Now that everyone has had a little bit of time to breathe and let the trade that sent center Ryan Johansen to the Nashville Predators in exchange for Seth Jones, it’s time to examine the ramifications of the deal and what needs to happen now.

Here are five takeaways from Wednesday’s blockbuster:

1. Johansen Really Needed a Change of Scenery

Rumors about a Johansen trade out of Columbus had been swirling really ever since his contract dispute with the team two years ago, but really picked up once John Tortorella became head coach of the Blue Jackets this season. In a conference call with the media Wednesday night, Johansen said he tried to focus on playing good hockey for the Blue Jackets, but couldn’t stay away from the rumors.

“I’m not going to sit here and lie, I obviously read a lot of stuff and I got a lot of texts from friends and family, asking a bunch of questions,” he said. “With social media today, it’s hard not to know about all that stuff.”

Johansen also acknowledged that his relationship with Tortorella was not perfect.

“Me and coach [Tortorella] got along fine,” he said. “We definitely had a couple disagreements on things, but that’s part of the game, and I think he was looking out for my best interests. I’m not sure what happened behind closed doors with him, but it’s nothing I should worry about.”

With Tortorella and trade rumors in the past, Johansen should have a clean slate in Nashville and a clear head to play the best he can in Nashville.

2. The Predators Still Have A League-Best Defensive Unit

Despite letting go of a touted defenseman like Jones, the Predators are not bereft of defensive talent. They acquired their coveted top-line center while maintaining their top pairing defensemen as well as most of their depth. Shea Weber and Roman Josi will continue to lead from the front, while Barret Jackman will provide a veteran presence. Mattias Ekholm and Ryan Ellis will round out the unit. The hole on the second line left by Jones will likely be filled by Anthony Bitetto, Peter Granberg or Victor Bartley. Plus, there are some very good defenseman currently making their way down the pipeline, like Jack Dougherty and Jonathan Diaby. Either way, Jones’ presence will be missed, but certainly will not decimate a very deep defensive unit.

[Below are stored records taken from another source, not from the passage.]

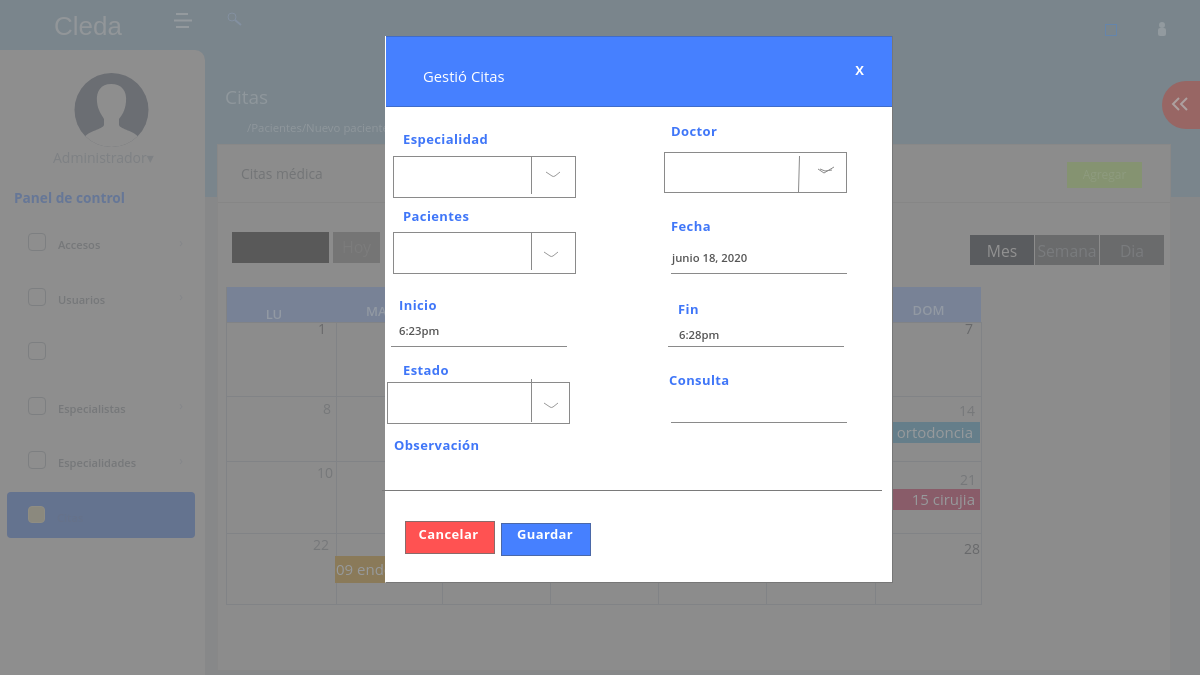
<!DOCTYPE html>
<html lang="es">
<head>
<meta charset="utf-8">
<title>Gestión de citas</title>
<style>
:root {
  --page: #878889;
  --surface: #8c8c8c;
  --banner: #7a858c;
  --faint: #929699;
  --muted: #76787a;
  --rule: #818386;
  --grid-head: #788296;
  --active: #64738f;
  --blue: #4680ff;
  --label: #3f76f8;
  --red: #ff5252;
  --ink: #555;
  --line: #8a8a8a;
}
* { box-sizing: border-box; margin: 0; padding: 0; }
html, body { width: 1200px; height: 675px; overflow: hidden; }
body { font-family: "Open Sans", "Noto Sans", sans-serif; }
a { color: inherit; text-decoration: none; }
ul { list-style: none; }
svg { display: block; }
.app { position: relative; width: 1200px; height: 675px; overflow: hidden; background: var(--page); }
.banner { position: absolute; inset: 0 0 auto; height: 197px; background: var(--banner); }

/* Top bar */
.topbar { position: absolute; inset: 0 0 auto; height: 50px; display: flex; color: var(--faint); }
.brand { width: 120px; margin-left: 54px; padding-top: 9px; font-family: "Liberation Sans", sans-serif; font-size: 26px; line-height: 34px; font-weight: 400; }
.tools { margin-top: 8px; }
.account { margin: 18px 30px 0 auto; }

/* Sidebar */
.sidebar { position: absolute; left: 0; top: 50px; width: 205px; height: 625px; padding-top: 23px; background: #8e8e8e; border-radius: 0 10px 0 0; }
.avatar { margin-left: 74px; }
.role { margin: 1px 0 0 53px; font-size: 14px; line-height: 20px; color: #7e8184; }
.sidebar h2 { margin: 20px 0 11px 14px; font-size: 13.7px; line-height: 20px; color: #667797; }
.menu li { display: flex; align-items: center; height: 46px; margin: 0 10px 8.5px 7px; padding: 0 12px 0 21px; font-size: 11.1px; font-weight: 600; color: var(--muted); }
.menu i { width: 18px; height: 18px; margin-right: 12px; border: 1px solid #7d7f81; border-radius: 4px; }
.menu span { padding-top: 5px; }
.menu b { margin-left: auto; font-size: 12px; font-weight: 400; color: #84868a; }
.menu .current { background: var(--active); border-radius: 4px; color: #66728a; }
.menu .current i { background: #8b897e; border-color: #8f8d83; width: 17px; height: 17px; }

/* Page heading */
.heading { position: absolute; left: 225px; top: 84px; color: #8f979c; }
.heading h1 { font-size: 19px; line-height: 26px; font-weight: 400; }
.heading p { margin: 9px 0 0 22px; font-size: 11.4px; line-height: 18px; white-space: nowrap; }
.drawer { position: absolute; left: 1162px; top: 81px; width: 38px; height: 48px; padding: 15px 0 0 9px; border-radius: 24px 0 0 24px; background: #986664; }

/* Appointments panel */
.panel { position: absolute; left: 217px; top: 144px; width: 954px; height: 527px; padding: 0 0 0 8px; background: var(--surface); border: 1px solid #888; }
.panel-head { display: flex; justify-content: space-between; align-items: center; height: 58px; margin-left: -8px; padding: 0 28px 1px 23px; border-bottom: 1px solid #868686; }
.panel-head h2 { font-size: 13.8px; font-weight: 400; color: #737577; }
.add { width: 75px; height: 26px; margin-top: 4px; background: #859371; color: #8e9b7f; font-size: 12px; line-height: 26px; text-align: center; }
.controls { display: flex; height: 84px; padding: 29px 6px 0 6px; }
.pager { width: 97px; height: 31px; background: #595959; }
.today { width: 47px; height: 31px; margin-left: 4px; background: #757575; color: #7c7c7c; font-size: 16px; line-height: 31px; text-align: center; }
.views { display: flex; gap: 1px; height: 30px; margin: 3px 0 0 auto; }
.views span { width: 64px; background: #6a6b6c; color: #7a7c7e; font-size: 15.7px; line-height: 32px; text-align: center; }
.views span:first-child { background: #5a5c5f; color: #929292; }
.calendar { display: grid; width: 756px; grid-template-columns: 110px 106px 108px 108px 108px 109px 106px; grid-template-rows: 35px 74px 65px 72px 71px; border-left: 1px solid var(--rule); border-bottom: 1px solid var(--rule); }
.weekday { background: var(--grid-head); padding: 17px 16px 0 0; font-size: 13px; line-height: 20px; font-weight: 600; text-align: center; color: #9299a3; }
.weekday.second { padding: 14px 0 0 29px; text-align: left; }
.weekday.last { margin-right: 1px; padding: 13px 0 0; }
.day { display: flex; flex-direction: column; align-items: flex-end; border-top: 1px solid var(--rule); border-right: 1px solid var(--rule); font-size: 14px; color: var(--muted); }
.day time { padding-right: 5px; line-height: 22px; }
.dark { color: #68696b; }
.event { width: 105px; margin-right: 1px; padding: 0 5px; font-size: 15px; line-height: 21px; text-align: right; color: #979a9c; white-space: nowrap; }
.dental { height: 21px; background: #657e8a; padding-right: 7px; }
.surgery { height: 21px; margin-top: -2px; background: #895c69; }
.endo { width: 107px; height: 27px; margin: 22px 0 0; padding-left: 1px; line-height: 26px; text-align: left; background: #8a7a59; overflow: hidden; }

/* Appointment dialog */
.dialog { position: absolute; left: 385px; top: 36px; width: 508px; height: 547px; background: #fff; border: 1px solid #777; border-top-width: 0; border-left-color: #fff; }
.dialog-head { display: flex; justify-content: space-between; height: 71px; padding: 28px 28px 0 37px; background: var(--blue); border: 1px solid #3f6cc9; border-width: 1px 0; color: #fff; }
.dialog-head h2 { font-size: 14.8px; line-height: 22px; font-weight: 500; }
.close { margin-top: -6px; font-size: 13px; line-height: 22px; font-weight: 700; }
.columns { display: flex; height: 329px; }
.column { width: 278px; }
.column:first-child { padding-top: 23px; }
.column:last-child { width: 228px; padding-top: 15px; }
.field { display: flow-root; }
.field label, .note label { display: block; height: 18px; font-size: 13px; line-height: 18px; font-weight: 700; letter-spacing: .4px; color: var(--label); }
.select { display: flex; width: 183px; height: 42px; border: 1px solid var(--line); }
.select::before { content: ""; width: 137px; border-right: 1px solid var(--line); margin-bottom: 3px; }
.select svg { margin: 13px 0 0 13px; }
.value { width: 176px; border-bottom: 1px solid var(--line); font-size: 11.3px; line-height: 20px; font-weight: 600; color: var(--ink); }

.specialty label { margin: 0 0 8px 17px; }
.specialty .select { margin-left: 7px; }
.patients { margin-top: 9px; }
.patients label { margin: 0 0 7px 17px; }
.patients .select { margin-left: 7px; }
.patients .select svg { margin-top: 17px; margin-left: 11px; }
.start { margin-top: 22px; }
.start label { margin: 0 0 7px 13px; }
.start .value { height: 26px; margin-left: 5px; padding-left: 8px; }
.status { margin-top: 14px; }
.status label { margin: 0 0 3px 17px; }
.status .select { margin-left: 1px; }
.status .select::before { width: 143px; margin-top: -4px; margin-bottom: 1px; }
.status .select svg { margin: 18px 0 0 11px; }
.doctor label { margin: 0 0 12px 7px; }
.doctor .select { height: 41px; }
.doctor .select svg { margin: 0; }
.doctor .select::before { display: none; }
.date { margin-top: 24px; }
.date label { margin: 0 0 13px 7px; }
.date .value { height: 26px; margin-left: 7px; padding-left: 1px; }
.end { margin-top: 26px; }
.end label { margin: 0 0 7px 14px; }
.end .value { height: 22px; margin-left: 4px; padding-left: 11px; }
.consult { margin-top: 24px; }
.consult label { margin: 0 0 0 5px; }
.consult .value { height: 34px; margin-left: 7px; }
.note { width: 500px; height: 55px; margin-left: -4px; padding-left: 12px; border-bottom: 1px solid #7a7a7a; }
.actions { display: flex; gap: 6px; padding: 30px 0 0 19px; }
.actions a { width: 90px; height: 33px; border: 1px solid #8a6a6a; color: #fff; font-size: 13px; line-height: 24px; font-weight: 700; letter-spacing: .4px; text-align: center; }
.cancel { background: var(--red); padding-right: 3px; }
.actions .save { margin-top: 2px; padding-right: 2px; border-color: #4a68a8; background: var(--blue); line-height: 20px; }
</style>
</head>
<body>
<main class="app">
  <svg width="0" height="0" style="position:absolute" aria-hidden="true">
    <defs><path id="chevron" d="M1 2L7 6Q8 7 10 6L15 2" fill="none" stroke="#999" stroke-width="1"/></defs>
  </svg>
  <div class="banner"></div>

  <header class="topbar">
    <div class="brand">Cleda</div>
    <svg class="tools" width="70" height="26" fill="none" stroke="#949a9e" aria-hidden="true">
      <path d="M2 6H14M0 12.5H18M2 19H15" stroke-width="2"/>
      <g stroke="#8390a0"><circle cx="58" cy="9" r="4"/><path d="M61 12L67 17" stroke-width="2"/></g>
    </svg>
    <svg class="account" width="66" height="22" aria-hidden="true">
      <rect x="1.5" y="6.5" width="11" height="11" fill="none" stroke="#6585ab"/>
      <g fill="#929a9f"><circle cx="58" cy="7" r="3"/><rect x="54" y="10" width="8" height="8" rx="2"/></g>
    </svg>
  </header>

  <aside class="sidebar">
    <svg class="avatar" width="75" height="74" viewBox="0 0 75 74" role="img" aria-label="Silueta del administrador">
      <defs><clipPath id="avatar-shape"><circle cx="37.5" cy="37" r="37"/></clipPath></defs>
      <g clip-path="url(#avatar-shape)">
        <rect width="75" height="74" fill="#6b6e73"/>
        <path d="M37 11C27 11 22 18 23 29C24 38 28 42 30 46V52C28 57 15 57 10 65V74H65V65C60 57 47 57 45 52V46C48 42 51 38 52 29C53 18 48 11 37 11Z" fill="#8e8e8e"/>
      </g>
    </svg>
    <p class="role">Administrador▾</p>
    <h2>Panel de control</h2>
    <ul class="menu">
      <li><i></i><span>Accesos</span><b>›</b></li>
      <li><i></i><span>Usuarios</span><b>›</b></li>
      <li><i></i></li>
      <li><i></i><span>Especialistas</span><b>›</b></li>
      <li><i></i><span>Especialidades</span><b>›</b></li>
      <li class="current"><i></i><span>Citas</span></li>
    </ul>
  </aside>

  <div class="heading">
    <h1>Citas</h1>
    <p>/Pacientes/Nuevo paciente</p>
  </div>

  <section class="panel">
    <div class="panel-head">
      <h2>Citas médica</h2>
      <a class="add" href="#">Agregar</a>
    </div>
    <div class="controls">
      <div class="pager"></div>
      <div class="today">Hoy</div>
      <div class="views"><span>Mes</span><span>Semana</span><span>Dia</span></div>
    </div>
    <div class="calendar">
      <div class="weekday">LU</div><div class="weekday second">MAR</div><div class="weekday"></div><div class="weekday"></div><div class="weekday"></div><div class="weekday"></div><div class="weekday last">DOM</div>
      <div class="day dark"><time style="margin-top:-5px;padding-right:10px">1</time></div><div class="day"></div><div class="day"></div><div class="day"></div><div class="day"></div><div class="day"></div>
      <div class="day dark"><time style="margin-top:-5px;padding-right:8px">7</time></div>
      <div class="day"><time style="padding-top:1px">8</time></div><div class="day"></div><div class="day"></div><div class="day"></div><div class="day"></div><div class="day"></div>
      <div class="day"><time style="padding:3px 6px 0 0">14</time><div class="event dental">ortodoncia</div></div>
      <div class="day"><time style="padding-right:3px">10</time></div><div class="day"></div><div class="day"></div><div class="day"></div><div class="day"></div><div class="day"></div>
      <div class="day"><time style="padding-top:7px">21</time><div class="event surgery">15 cirujia</div></div>
      <div class="day"><time style="padding-right:7px">22</time></div>
      <div class="day"><div class="event endo">09 endodoncia</div></div><div class="day"></div><div class="day"></div><div class="day"></div><div class="day"></div>
      <div class="day dark"><time style="padding:4px 1px 0 0">28</time></div>
    </div>
  </section>

  <a class="drawer" href="#" aria-label="Abrir panel">
    <svg width="18" height="16" fill="none" stroke="#ada09f" stroke-width="2"><path d="M8 2L2 8L8 14M16 2L10 8L16 14"/></svg>
  </a>

  <section class="dialog" role="dialog" aria-labelledby="dialog-title">
    <header class="dialog-head">
      <h2 id="dialog-title">Gestió Citas</h2>
      <a class="close" href="#">X</a>
    </header>
    <div class="columns">
      <div class="column">
        <div class="field specialty"><label>Especialidad</label>
          <div class="select"><svg width="16" height="9"><use href="#chevron"/></svg></div></div>
        <div class="field patients"><label>Pacientes</label>
          <div class="select"><svg width="16" height="9"><use href="#chevron"/></svg></div></div>
        <div class="field start"><label>Inicio</label><p class="value">6:23pm</p></div>
        <div class="field status"><label>Estado</label>
          <div class="select"><svg width="16" height="9"><use href="#chevron"/></svg></div></div>
      </div>
      <div class="column">
        <div class="field doctor"><label>Doctor</label>
          <div class="select"><svg width="181" height="39" fill="none" stroke="#8a8a8a">
            <path d="M134.5 3L133.5 39"/><path d="M153 16L159 20L169 14M155 16L160 18L167 17"/>
          </svg></div></div>
        <div class="field date"><label>Fecha</label><p class="value">junio 18, 2020</p></div>
        <div class="field end"><label>Fin</label><p class="value">6:28pm</p></div>
        <div class="field consult"><label>Consulta</label><p class="value"></p></div>
      </div>
    </div>
    <div class="note"><label>Observación</label></div>
    <div class="actions">
      <a class="cancel" href="#">Cancelar</a>
      <a class="save" href="#">Guardar</a>
    </div>
  </section>
</main>
</body>
</html>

3. The Pipeline Hasn’t Sprung A Leak

Another incredible part of this deal is that the Predators’ prospect pipeline remains perfectly intact. The Blue Jackets didn’t take coveted young players like Kevin Fiala, Vladislav Kamenev, Juuse Saros, Yakov Trenin, Frederick Gaudreau, Max Gortz, Jimmy Vesey, Justin Kirkland, or Thomas Novak. There was a great concern that the Predators would have to mortgage some of their future to acquire that top-line center. It turns out they didn’t, and perhaps someday, Johansen will be backed up by a second-line center in Fiala, who would be joined on the wings by Kamenev and Vesey.

4. Johansen Should Boost Filip Forsberg

There’s a strong chance Johansen slots in with the top unit, James Neal and Forsberg. If that does indeed happen, then Forsberg should see his numbers go up. Neal is already having himself a solid season, but Forsberg has found himself in a little bit of a sophomore slump. He has 26 points through 40 games, on pace to finish well short of the 63 he had last season. With a young playmaker centering him, he could be able to find that scoring touch he had last season. The combined offensive skill of those three standouts could compete with most top lines in the NHL.

5. The Time for Excuses is Over

In 2007, the excuse was the old age of top scorers like Paul Kariya and Peter Forsberg. In 2012, the excuse was the underperforming deadline pickups like Andrei Kostitsyn and Alexander Radulov. In 2013, the excuse was a coach that promoted a defensive-first style. In 2015, with an offensively-inclined coach in Peter Laviolette, the excuse was a lack of a top-level center. In 2016, the Predators have the right coach, top-level, young scoring talent abound, some forward depth, a lockdown defensive corps and a world-class goaltender. There are no more excuses. The last variable in the Stanley Cup contender formula has been plugged.

With Johansen in the lineup, excuses don’t matter anymore.

It’s time to start winning.